I can’t stress enough how impossible it was for Michal and David to reunite with each other. How could she find David who was on the run? Jonathan would have made a good ally as he was also helping preserve David’s life—but was also busy serving Saul and country. He didn’t seem to have the time to fully help her. How could Jonathan drag his sister through battles to reach David where she could be killed? It was so risky. We find out just how risky it was for Saul, Jonathan, and Israel’s best soldiers during the Battle of Gilboa.

The Israelites lost at the Battle of Gilboa. The Philistines’ main strategy was to go for the leaders. They “followed hard upon Saul and upon his sons.” (1 Samuel 31.: 2) Saul was literally the main target. Archers shot him, and his wounds were fatal. The Israelites were losing, and to Saul, it was pointless to go on. He asked his armor bearer to kill him with his sword, but the armor bearer couldn’t bring himself to kill his king. An Amalekite fulfilled Saul’s death wish. After Saul died, the armor bearer killed himself with the sword. (2 Samuel 1: 8-10)

Saul’s sons Jonathan, Abinadab, and Malchi-shua and choicest men were slain by the Philistines. This battle is full of blood and loyalty—people did care for their king and country. Even Jonathan, whom Saul had nearly killed times, fought beside his father. Jonathan, who “loved David like his own soul,” protected showed he would have died for David, (1 Samuel 18:3 ) but he still loved his father and fought for the same cause. As part of the army, he also had made allegiance to Saul that he would die for him. He ended up dying with him. Jonathan “So Saul died, and his three sons, and his amour bearer, and all his men, that same day together.” (1 Samuel 31:6). In David’s psalm, How Are the Mighty Fallen, “In their death, they were not separated.” (2 Samuel 1:23)

“How Are the Mighty Fallen” can be seen as a form of propaganda with an objective to get Saul supporters on David’s side. It is genuine as David showed compassion to Jonathan and Saul at past moments when it would have been easy to kill Saul.

David didn’t want Gath (home of the Philistines) to know the details of Saul’s death “lest the daughters of the Philistines rejoice” (2 Samuel 1:20). He wants Israel to know of a mighty king’s death. In contrast to the daughters of the Philistines, he says, “ye daughters of Israel, weep over Saul, who clothed you in scarlet, with other delights, who put on ornaments of gold upon your apparel” (2 Samuel 1:24) He’s telling Israel to look at the wonderful things Saul did for them, and if gossip comes up about him (which always does with royalty), the talk among gossips should be positive.

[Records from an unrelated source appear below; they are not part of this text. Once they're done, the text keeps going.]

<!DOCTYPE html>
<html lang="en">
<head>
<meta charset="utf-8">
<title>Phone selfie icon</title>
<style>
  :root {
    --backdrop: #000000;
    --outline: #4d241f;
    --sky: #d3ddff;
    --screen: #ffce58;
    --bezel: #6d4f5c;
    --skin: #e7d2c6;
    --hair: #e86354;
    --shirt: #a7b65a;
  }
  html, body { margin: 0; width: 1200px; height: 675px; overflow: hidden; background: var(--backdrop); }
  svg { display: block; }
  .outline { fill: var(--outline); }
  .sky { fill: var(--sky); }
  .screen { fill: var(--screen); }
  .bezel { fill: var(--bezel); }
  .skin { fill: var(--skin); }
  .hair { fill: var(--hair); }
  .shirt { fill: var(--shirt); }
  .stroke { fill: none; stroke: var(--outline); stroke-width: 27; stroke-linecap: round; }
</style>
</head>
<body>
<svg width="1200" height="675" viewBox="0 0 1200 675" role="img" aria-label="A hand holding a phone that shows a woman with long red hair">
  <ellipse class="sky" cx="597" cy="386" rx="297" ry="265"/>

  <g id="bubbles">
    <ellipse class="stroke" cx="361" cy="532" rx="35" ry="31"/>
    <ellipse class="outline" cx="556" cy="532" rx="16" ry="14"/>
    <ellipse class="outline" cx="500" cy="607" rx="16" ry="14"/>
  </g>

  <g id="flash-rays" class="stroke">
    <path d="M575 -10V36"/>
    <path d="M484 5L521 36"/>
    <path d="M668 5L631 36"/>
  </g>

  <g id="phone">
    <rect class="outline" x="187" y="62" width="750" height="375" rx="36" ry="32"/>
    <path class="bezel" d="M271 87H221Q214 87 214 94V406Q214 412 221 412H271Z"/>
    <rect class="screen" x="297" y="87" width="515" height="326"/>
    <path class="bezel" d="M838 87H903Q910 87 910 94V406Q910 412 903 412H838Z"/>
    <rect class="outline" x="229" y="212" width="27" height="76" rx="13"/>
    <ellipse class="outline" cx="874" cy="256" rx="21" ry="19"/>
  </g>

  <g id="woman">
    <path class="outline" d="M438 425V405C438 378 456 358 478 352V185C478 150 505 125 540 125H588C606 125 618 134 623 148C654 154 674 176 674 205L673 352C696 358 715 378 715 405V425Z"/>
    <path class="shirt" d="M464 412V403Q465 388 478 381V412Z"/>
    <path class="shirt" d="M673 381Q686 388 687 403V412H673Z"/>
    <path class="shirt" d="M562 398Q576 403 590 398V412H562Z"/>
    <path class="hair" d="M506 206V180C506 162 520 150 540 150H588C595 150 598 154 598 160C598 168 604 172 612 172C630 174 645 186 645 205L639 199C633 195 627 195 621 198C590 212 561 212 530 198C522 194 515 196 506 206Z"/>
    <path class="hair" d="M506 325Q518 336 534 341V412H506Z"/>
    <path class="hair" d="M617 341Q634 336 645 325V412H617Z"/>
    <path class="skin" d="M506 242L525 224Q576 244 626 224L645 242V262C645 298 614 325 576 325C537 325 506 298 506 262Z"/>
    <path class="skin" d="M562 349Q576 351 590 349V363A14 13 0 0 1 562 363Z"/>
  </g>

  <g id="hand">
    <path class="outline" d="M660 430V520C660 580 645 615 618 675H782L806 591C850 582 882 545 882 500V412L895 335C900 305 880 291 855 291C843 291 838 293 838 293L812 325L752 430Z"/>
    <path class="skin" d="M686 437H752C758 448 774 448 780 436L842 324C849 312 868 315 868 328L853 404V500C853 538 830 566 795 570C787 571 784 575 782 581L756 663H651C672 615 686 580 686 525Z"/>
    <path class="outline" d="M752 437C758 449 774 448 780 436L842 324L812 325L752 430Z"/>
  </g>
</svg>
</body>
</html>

This psalm could also be reaching out to Michal. How fast did it reach her and how was it received? The psalm expresses a range of emotions into already mixed feelings she held towards her father. Saul did look after her while taking away who she valued most. Now that person was praising Saul which raised confusion. Yet the death of her father and three brothers would have taken a greater toll on her than the rest of the country. She was living in an area extremely loyal to Saul who would have met their king and kinsmen’s death with more distress than the other tribes of Israel.

David really wanted Israel to know—especially the Benjaminites and Michal—that he was very sad over the death of Saul. The song is beautiful, but who was nearer to comfort her? Patil and others who were loyal to Saul, and in a literal sense, closer to her than David. It was the perfect setup for Michal to be manipulated. Michal probably heard David’s song, but it didn’t totally reach out to her. The sorrow David expressed is touching, but could the song have fell flat to a wife who made sacrifices for him?

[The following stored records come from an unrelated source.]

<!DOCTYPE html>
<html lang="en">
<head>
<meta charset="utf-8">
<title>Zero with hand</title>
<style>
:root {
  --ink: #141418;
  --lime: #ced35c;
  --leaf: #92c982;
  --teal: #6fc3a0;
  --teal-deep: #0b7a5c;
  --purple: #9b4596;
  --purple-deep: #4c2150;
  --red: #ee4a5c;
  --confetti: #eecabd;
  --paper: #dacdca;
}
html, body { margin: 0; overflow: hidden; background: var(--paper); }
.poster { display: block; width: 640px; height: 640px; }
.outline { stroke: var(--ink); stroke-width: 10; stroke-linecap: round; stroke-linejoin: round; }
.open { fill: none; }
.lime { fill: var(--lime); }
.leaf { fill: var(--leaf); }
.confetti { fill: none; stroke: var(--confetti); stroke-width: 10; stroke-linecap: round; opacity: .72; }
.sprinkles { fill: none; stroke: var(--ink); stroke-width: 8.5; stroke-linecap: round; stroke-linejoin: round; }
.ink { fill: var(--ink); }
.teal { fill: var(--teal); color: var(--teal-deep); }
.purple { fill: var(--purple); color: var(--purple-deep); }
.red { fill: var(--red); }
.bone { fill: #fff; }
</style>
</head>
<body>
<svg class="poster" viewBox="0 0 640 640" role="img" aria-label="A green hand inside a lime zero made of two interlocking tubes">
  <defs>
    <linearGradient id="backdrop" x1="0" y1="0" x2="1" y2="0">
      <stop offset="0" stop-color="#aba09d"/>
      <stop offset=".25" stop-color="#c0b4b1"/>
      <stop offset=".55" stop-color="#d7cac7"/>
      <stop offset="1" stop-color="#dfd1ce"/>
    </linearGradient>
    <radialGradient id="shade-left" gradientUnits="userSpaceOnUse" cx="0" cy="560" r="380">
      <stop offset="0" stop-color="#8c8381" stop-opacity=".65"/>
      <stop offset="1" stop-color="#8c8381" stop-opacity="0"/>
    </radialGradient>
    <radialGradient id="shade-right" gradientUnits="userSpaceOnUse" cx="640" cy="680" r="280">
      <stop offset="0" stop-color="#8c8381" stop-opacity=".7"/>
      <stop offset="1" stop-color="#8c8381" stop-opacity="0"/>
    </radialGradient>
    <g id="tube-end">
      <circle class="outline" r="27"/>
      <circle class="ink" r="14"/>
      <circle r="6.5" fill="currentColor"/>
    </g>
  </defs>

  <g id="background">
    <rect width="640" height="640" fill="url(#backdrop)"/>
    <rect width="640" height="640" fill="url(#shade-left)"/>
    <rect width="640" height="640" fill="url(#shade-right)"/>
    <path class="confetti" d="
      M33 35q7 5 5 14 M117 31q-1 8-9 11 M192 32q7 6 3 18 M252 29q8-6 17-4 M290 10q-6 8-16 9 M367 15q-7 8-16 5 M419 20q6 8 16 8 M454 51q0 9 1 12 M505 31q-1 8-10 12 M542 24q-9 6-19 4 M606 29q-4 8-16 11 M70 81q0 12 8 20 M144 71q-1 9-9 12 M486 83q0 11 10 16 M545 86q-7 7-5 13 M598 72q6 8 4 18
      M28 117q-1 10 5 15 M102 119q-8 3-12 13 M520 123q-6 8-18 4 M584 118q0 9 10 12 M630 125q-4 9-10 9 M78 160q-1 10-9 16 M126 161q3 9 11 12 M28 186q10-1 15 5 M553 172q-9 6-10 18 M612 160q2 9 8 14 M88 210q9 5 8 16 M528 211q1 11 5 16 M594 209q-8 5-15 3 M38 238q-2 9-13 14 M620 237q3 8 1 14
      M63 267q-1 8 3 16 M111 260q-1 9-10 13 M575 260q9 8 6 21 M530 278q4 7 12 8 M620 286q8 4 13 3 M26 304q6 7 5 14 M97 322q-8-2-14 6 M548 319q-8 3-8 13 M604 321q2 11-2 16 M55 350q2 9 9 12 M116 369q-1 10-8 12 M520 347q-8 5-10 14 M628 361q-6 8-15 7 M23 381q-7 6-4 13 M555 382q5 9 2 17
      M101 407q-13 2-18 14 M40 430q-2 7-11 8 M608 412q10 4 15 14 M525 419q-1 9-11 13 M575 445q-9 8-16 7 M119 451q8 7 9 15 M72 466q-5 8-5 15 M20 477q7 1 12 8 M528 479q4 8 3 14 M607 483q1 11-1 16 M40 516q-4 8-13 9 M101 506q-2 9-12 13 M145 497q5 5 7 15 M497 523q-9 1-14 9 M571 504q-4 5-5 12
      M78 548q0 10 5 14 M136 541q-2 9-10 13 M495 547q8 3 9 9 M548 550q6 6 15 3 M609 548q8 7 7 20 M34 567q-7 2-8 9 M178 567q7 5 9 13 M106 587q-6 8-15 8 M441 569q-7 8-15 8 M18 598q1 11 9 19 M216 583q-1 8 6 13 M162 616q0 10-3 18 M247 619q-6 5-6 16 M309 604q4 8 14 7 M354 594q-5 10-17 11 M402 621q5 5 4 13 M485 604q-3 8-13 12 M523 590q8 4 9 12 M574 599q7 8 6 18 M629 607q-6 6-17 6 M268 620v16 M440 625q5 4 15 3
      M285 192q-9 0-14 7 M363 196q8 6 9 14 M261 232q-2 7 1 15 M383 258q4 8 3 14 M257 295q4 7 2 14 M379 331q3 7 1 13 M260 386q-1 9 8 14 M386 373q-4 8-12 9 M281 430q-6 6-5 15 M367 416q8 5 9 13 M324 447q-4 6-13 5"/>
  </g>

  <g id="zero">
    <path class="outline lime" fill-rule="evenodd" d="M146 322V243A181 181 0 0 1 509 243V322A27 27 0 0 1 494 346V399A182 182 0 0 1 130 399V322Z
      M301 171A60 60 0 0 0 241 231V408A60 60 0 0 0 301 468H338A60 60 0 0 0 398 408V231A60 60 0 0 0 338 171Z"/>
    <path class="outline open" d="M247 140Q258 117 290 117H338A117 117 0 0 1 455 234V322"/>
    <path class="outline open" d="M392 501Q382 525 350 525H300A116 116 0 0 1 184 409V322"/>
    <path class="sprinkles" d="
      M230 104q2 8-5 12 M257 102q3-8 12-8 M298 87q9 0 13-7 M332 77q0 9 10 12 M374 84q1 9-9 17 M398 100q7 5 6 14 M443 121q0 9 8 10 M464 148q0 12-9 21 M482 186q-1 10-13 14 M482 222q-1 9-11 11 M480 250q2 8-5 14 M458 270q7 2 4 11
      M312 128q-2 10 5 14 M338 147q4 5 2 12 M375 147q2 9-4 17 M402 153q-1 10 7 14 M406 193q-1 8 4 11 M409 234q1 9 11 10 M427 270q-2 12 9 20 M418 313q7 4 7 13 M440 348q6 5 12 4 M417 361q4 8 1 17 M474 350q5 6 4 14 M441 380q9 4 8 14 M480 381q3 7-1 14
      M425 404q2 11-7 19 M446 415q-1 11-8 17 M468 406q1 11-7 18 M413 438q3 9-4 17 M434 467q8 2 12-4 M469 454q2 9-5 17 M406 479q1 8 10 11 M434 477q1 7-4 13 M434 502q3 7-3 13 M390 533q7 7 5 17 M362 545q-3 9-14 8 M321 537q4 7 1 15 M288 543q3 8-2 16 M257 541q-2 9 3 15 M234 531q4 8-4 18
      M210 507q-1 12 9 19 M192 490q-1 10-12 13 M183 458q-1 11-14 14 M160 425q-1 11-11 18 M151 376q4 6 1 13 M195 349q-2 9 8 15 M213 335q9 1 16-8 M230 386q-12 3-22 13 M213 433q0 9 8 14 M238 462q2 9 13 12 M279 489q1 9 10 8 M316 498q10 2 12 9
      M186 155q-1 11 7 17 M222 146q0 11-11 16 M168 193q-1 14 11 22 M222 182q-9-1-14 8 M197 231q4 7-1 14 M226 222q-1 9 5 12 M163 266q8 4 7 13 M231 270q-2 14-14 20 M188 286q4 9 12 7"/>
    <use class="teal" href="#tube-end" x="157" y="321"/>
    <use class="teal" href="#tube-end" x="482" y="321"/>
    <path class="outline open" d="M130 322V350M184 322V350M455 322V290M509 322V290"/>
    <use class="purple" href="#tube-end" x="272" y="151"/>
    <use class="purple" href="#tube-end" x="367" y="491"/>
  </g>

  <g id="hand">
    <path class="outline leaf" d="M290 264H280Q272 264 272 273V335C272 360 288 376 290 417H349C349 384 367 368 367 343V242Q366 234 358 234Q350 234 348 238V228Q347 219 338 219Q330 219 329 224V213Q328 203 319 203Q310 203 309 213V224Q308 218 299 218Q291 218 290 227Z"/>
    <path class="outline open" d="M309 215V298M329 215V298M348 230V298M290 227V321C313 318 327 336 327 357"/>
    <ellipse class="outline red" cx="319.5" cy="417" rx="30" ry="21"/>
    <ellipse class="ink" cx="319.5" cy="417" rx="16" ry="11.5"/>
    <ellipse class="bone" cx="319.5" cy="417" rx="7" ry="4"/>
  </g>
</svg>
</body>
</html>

David finishes his psalm mourning the loss of Jonathan. Michal would have been sad over his death too, but as David’s wife, there was a possibility that she was offended by a particular line about David and Jonathan’s relationship: “Thy love to me was wonderful, passing the love of women.” (2 Samuel 1:26) Michal was tough, but that line could have put her over the edge. Her father had died in a shameful way, and three brothers were killed in that same battle. Could such losses ever be forgotten?